▸ **THE PROBLEM**
Retrieve all lines below that have the string "aqua".

--- DATA PROVIDED ---

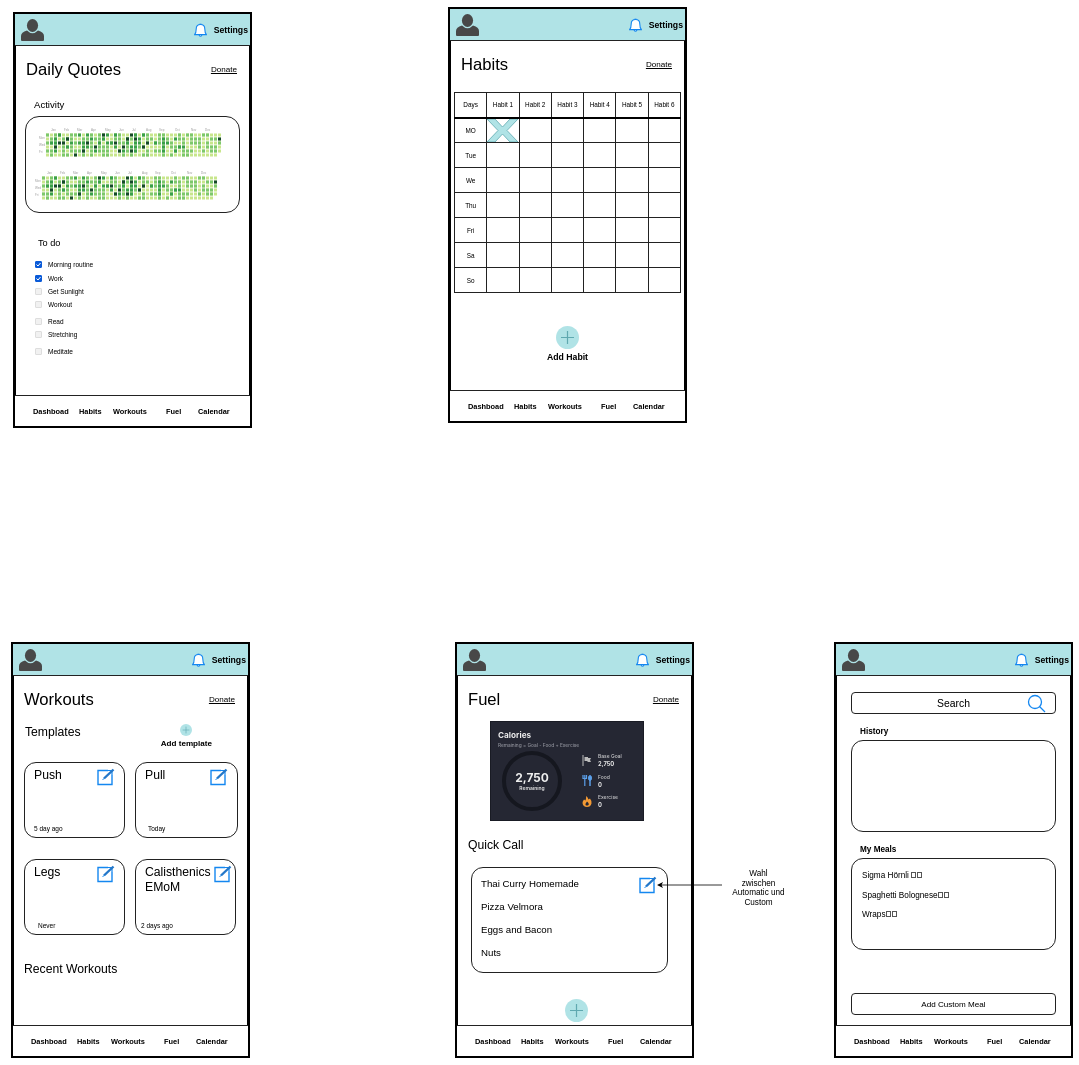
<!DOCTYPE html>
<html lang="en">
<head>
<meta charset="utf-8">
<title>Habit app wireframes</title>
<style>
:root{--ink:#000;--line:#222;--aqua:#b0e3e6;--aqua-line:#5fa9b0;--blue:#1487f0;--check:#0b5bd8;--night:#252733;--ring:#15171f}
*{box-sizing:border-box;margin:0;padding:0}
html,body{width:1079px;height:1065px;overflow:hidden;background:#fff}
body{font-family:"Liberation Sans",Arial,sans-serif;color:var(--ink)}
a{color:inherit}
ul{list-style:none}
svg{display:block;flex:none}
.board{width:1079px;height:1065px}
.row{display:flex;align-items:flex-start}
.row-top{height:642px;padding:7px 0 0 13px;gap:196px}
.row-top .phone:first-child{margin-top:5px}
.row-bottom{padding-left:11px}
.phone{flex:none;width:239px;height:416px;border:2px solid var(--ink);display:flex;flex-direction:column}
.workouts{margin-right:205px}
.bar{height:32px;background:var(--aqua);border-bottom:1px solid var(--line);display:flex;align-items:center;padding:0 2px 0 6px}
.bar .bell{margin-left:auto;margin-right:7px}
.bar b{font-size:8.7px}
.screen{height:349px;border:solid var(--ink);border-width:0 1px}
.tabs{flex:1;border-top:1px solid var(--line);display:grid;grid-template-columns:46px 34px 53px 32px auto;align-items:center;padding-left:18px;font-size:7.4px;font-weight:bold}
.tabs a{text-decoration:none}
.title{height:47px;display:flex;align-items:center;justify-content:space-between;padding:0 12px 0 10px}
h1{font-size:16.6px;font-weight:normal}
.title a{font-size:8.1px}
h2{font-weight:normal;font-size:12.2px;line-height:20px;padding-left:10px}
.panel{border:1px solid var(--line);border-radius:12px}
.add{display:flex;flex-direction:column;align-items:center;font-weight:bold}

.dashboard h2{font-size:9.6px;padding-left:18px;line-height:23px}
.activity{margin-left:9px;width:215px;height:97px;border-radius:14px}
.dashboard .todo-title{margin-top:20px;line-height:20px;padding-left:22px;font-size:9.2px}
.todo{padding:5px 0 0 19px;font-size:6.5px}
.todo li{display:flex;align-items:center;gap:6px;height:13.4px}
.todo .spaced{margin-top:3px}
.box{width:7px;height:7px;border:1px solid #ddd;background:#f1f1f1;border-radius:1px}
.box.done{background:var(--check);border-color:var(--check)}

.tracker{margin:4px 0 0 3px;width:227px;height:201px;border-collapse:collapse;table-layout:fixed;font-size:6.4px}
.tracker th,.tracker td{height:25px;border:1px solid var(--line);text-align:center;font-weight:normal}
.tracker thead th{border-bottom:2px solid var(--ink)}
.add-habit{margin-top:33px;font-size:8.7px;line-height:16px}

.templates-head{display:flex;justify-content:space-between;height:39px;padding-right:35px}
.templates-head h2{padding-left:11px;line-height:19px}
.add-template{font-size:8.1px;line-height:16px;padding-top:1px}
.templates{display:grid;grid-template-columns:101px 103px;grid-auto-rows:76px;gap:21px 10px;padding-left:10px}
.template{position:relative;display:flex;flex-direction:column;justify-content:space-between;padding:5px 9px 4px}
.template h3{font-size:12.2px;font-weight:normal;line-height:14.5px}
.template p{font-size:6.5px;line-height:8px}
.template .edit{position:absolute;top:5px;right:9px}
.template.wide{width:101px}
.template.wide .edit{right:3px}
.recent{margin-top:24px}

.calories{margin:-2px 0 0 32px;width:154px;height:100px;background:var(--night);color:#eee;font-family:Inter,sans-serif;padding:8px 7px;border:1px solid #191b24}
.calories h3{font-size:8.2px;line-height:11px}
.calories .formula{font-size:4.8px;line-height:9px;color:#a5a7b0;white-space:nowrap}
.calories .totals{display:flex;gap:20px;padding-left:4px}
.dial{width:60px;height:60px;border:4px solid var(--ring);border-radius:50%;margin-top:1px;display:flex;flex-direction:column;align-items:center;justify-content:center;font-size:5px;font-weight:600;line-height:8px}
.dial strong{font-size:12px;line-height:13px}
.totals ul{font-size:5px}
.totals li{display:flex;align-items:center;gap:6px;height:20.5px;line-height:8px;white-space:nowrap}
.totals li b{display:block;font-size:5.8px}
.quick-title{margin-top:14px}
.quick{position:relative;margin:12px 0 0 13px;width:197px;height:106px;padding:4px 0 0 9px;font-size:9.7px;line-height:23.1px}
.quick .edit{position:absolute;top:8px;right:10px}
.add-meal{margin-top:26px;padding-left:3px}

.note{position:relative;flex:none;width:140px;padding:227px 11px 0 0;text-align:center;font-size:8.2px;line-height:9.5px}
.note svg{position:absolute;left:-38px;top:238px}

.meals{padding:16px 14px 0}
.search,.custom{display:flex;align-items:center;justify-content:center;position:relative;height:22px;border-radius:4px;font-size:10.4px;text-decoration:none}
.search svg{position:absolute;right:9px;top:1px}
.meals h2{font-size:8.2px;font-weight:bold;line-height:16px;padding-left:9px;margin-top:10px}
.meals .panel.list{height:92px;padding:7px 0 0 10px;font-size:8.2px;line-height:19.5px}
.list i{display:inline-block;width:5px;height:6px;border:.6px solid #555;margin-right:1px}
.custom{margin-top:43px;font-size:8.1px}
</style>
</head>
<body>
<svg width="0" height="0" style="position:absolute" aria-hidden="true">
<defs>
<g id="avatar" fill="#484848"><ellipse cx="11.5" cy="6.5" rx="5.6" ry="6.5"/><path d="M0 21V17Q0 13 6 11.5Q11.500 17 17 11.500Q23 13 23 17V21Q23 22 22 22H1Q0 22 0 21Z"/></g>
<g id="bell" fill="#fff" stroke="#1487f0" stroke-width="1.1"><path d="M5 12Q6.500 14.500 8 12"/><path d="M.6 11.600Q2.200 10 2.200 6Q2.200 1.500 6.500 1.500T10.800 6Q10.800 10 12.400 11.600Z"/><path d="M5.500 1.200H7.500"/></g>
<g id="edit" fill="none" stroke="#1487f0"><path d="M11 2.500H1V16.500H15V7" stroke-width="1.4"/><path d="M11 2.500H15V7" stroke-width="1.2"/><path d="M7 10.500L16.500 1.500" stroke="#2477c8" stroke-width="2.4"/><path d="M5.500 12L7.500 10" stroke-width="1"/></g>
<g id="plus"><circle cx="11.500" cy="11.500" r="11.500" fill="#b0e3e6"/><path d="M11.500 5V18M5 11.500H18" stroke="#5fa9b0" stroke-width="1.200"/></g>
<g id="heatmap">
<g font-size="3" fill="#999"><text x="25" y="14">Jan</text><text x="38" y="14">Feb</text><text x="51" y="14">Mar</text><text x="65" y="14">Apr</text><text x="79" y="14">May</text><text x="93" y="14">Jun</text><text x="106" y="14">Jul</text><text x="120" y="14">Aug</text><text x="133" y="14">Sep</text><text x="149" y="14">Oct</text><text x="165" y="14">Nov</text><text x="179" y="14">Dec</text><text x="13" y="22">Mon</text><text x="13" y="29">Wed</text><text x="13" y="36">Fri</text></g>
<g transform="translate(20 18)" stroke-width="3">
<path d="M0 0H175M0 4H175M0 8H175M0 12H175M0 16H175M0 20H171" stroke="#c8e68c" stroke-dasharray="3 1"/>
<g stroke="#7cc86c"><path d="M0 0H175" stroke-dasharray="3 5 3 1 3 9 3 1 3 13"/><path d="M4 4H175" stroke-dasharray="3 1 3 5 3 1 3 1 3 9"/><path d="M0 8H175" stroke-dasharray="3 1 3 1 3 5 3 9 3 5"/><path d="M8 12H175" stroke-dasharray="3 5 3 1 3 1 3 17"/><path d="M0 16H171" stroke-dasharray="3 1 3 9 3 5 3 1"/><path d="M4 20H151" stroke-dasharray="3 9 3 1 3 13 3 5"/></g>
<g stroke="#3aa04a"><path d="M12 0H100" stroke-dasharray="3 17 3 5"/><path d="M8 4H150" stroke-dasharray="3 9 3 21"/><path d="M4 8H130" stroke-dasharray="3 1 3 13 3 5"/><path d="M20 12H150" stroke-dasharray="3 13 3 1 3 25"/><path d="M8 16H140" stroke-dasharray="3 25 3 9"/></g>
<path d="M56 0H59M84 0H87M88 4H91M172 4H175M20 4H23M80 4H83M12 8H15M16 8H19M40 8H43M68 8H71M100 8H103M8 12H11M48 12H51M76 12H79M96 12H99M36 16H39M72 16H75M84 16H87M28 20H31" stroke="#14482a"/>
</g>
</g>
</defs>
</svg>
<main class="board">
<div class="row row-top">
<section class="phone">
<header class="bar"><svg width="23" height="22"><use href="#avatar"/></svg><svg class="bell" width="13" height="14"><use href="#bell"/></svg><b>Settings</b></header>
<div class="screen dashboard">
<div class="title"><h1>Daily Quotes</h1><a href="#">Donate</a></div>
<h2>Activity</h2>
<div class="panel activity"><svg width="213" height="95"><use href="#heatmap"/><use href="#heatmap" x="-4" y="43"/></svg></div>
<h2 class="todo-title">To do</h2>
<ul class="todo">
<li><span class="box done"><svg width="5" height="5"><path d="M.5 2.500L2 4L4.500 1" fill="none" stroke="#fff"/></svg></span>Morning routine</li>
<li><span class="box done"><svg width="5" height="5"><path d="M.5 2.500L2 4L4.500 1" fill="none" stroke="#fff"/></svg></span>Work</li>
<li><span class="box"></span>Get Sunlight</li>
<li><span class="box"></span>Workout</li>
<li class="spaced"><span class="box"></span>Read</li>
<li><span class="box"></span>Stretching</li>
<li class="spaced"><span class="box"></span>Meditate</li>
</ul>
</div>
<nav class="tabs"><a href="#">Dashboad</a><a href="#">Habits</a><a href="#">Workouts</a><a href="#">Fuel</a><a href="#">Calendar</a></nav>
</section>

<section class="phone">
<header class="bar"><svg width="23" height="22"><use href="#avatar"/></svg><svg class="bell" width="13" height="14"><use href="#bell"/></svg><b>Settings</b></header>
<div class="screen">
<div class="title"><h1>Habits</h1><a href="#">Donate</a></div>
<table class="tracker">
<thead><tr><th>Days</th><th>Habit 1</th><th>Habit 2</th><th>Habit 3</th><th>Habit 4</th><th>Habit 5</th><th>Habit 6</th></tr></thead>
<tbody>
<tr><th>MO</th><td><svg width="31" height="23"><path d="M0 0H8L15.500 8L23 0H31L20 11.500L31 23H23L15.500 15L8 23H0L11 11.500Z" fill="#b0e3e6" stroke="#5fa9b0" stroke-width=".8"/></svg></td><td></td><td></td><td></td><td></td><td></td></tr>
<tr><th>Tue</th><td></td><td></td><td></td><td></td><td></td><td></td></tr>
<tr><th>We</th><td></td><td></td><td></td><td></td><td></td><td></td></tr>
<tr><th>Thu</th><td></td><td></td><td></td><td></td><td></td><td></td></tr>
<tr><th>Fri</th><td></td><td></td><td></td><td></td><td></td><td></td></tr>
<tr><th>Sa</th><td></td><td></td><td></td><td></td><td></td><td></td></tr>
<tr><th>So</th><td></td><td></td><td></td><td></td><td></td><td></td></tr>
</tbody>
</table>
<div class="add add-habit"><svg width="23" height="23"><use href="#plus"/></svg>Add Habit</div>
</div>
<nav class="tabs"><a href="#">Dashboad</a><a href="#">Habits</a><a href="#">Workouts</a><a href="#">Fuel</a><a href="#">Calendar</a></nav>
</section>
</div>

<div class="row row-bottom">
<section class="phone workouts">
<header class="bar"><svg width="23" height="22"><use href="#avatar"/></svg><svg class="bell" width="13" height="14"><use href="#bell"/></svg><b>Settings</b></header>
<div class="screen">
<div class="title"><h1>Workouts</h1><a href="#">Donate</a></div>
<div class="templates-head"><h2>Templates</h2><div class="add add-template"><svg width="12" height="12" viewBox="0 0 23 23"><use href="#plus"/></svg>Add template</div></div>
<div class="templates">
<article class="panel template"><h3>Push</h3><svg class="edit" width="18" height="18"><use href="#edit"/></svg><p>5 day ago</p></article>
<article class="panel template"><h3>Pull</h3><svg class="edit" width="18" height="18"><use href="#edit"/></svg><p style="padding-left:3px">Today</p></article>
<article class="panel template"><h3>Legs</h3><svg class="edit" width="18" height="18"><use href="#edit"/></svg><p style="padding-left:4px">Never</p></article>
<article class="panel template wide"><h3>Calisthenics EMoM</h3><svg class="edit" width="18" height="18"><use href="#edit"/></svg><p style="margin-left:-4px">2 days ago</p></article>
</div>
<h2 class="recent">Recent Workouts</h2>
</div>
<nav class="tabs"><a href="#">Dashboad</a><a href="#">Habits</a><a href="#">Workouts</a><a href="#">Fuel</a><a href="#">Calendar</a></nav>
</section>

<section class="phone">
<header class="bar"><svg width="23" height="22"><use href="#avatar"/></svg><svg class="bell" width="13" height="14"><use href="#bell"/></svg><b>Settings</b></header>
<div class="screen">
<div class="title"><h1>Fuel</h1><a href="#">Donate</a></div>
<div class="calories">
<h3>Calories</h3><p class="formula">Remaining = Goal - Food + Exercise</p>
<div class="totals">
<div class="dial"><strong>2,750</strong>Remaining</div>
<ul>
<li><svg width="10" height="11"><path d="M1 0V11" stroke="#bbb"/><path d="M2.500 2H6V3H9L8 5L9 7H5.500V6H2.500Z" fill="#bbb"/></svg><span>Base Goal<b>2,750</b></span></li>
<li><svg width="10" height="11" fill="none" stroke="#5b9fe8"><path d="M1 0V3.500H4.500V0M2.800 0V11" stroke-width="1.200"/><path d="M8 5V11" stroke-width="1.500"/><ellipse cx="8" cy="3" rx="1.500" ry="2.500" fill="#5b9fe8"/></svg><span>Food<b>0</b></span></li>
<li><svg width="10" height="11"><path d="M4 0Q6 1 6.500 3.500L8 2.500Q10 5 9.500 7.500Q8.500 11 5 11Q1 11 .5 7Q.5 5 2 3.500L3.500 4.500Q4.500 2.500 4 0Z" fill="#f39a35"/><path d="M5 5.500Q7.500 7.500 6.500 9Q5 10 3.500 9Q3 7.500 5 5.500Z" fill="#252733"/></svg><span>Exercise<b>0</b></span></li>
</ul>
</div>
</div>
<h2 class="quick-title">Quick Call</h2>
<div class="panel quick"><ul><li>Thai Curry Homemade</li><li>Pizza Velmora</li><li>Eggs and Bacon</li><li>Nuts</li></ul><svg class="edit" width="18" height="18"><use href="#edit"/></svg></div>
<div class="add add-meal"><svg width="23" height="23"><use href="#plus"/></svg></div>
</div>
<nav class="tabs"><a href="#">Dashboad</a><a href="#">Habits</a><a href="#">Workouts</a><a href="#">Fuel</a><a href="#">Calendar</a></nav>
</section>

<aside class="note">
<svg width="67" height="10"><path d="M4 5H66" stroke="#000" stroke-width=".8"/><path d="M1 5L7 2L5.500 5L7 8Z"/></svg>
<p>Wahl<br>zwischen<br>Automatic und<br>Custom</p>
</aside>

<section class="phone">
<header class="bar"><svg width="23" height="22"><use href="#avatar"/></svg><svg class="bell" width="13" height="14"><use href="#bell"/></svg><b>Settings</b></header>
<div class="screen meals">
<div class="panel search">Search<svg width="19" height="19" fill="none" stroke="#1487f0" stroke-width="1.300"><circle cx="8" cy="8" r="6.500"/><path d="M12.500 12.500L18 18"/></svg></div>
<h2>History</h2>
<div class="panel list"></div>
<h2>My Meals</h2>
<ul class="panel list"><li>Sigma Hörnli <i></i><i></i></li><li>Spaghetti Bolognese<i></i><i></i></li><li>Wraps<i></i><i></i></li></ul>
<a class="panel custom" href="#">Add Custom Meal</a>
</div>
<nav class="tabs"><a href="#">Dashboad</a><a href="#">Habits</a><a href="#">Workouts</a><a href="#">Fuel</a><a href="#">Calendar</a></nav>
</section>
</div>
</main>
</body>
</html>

---

▸ **EXERCISE RESULT**
:root{--ink:#000;--line:#222;--aqua:#b0e3e6;--aqua-line:#5fa9b0;--blue:#1487f0;--check:#0b5bd8;--night:#252733;--ring:#15171f}
.bar{height:32px;background:var(--aqua);border-bottom:1px solid var(--line);display:flex;align-items:center;padding:0 2px 0 6px}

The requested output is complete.